--- START ---

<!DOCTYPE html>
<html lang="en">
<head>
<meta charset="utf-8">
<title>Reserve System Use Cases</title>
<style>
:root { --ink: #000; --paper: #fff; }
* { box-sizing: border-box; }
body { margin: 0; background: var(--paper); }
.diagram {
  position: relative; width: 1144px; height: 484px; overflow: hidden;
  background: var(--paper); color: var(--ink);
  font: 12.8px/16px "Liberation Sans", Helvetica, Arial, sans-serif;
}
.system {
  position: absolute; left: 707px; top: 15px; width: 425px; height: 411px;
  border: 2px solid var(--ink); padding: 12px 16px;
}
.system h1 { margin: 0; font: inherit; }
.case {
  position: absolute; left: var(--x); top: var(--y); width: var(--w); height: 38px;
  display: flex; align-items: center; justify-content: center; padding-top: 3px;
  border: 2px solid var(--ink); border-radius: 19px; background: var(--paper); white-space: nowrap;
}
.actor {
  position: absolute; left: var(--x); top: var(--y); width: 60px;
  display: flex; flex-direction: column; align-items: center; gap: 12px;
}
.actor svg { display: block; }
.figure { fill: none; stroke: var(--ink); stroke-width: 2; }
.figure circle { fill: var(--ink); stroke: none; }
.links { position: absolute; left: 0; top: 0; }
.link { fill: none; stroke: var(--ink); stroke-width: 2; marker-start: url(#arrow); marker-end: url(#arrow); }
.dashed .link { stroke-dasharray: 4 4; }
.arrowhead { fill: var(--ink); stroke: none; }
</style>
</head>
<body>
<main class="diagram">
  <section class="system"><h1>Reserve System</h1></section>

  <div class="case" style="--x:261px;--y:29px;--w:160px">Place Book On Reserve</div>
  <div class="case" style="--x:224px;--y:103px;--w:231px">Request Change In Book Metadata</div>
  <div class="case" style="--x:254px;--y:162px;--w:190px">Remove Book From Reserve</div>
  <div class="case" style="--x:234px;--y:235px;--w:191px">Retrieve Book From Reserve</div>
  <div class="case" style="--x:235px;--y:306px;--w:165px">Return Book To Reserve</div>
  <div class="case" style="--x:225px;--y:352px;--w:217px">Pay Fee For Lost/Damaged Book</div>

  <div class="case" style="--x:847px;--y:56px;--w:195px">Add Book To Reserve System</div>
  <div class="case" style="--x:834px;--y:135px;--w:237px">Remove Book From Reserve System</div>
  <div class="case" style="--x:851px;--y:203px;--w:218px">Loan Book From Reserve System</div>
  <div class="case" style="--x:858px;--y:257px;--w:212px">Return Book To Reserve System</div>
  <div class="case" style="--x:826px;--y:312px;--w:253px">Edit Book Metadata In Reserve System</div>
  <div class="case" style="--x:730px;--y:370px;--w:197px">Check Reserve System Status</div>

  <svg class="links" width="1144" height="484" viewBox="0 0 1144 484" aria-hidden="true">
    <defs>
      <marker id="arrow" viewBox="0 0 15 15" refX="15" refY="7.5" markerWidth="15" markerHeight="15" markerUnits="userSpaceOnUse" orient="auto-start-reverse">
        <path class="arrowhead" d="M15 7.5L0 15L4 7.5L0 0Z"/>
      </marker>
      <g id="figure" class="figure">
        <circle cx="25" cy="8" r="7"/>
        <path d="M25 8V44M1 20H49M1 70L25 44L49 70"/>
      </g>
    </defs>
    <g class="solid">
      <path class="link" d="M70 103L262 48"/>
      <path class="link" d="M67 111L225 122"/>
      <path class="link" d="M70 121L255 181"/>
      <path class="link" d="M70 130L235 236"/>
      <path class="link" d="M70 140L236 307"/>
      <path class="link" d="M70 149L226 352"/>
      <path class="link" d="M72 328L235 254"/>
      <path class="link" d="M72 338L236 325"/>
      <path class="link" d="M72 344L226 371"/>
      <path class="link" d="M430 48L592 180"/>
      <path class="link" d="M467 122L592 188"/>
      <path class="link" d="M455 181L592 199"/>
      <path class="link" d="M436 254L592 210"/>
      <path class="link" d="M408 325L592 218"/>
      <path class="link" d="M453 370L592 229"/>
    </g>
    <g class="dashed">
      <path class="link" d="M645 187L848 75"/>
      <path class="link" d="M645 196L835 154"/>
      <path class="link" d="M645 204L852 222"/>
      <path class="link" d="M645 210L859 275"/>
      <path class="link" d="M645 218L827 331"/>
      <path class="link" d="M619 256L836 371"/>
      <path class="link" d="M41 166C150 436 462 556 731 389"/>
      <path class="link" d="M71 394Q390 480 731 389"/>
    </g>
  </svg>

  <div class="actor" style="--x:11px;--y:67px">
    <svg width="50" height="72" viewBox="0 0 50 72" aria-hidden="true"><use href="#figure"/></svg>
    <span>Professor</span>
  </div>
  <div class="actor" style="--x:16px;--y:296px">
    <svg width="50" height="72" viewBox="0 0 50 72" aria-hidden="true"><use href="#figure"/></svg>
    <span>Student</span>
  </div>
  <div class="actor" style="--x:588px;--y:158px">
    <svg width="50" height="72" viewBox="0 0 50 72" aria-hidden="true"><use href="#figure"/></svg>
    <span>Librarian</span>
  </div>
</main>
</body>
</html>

--- END ---

▶ **Task requirements**
Repeat, exactly and only, the lines above from the one containing "<span>Student</span>" through the end of the material.

▶ **Reply to the exercise**
    <span>Student</span>
  </div>
  <div class="actor" style="--x:588px;--y:158px">
    <svg width="50" height="72" viewBox="0 0 50 72" aria-hidden="true"><use href="#figure"/></svg>
    <span>Librarian</span>
  </div>
</main>
</body>
</html>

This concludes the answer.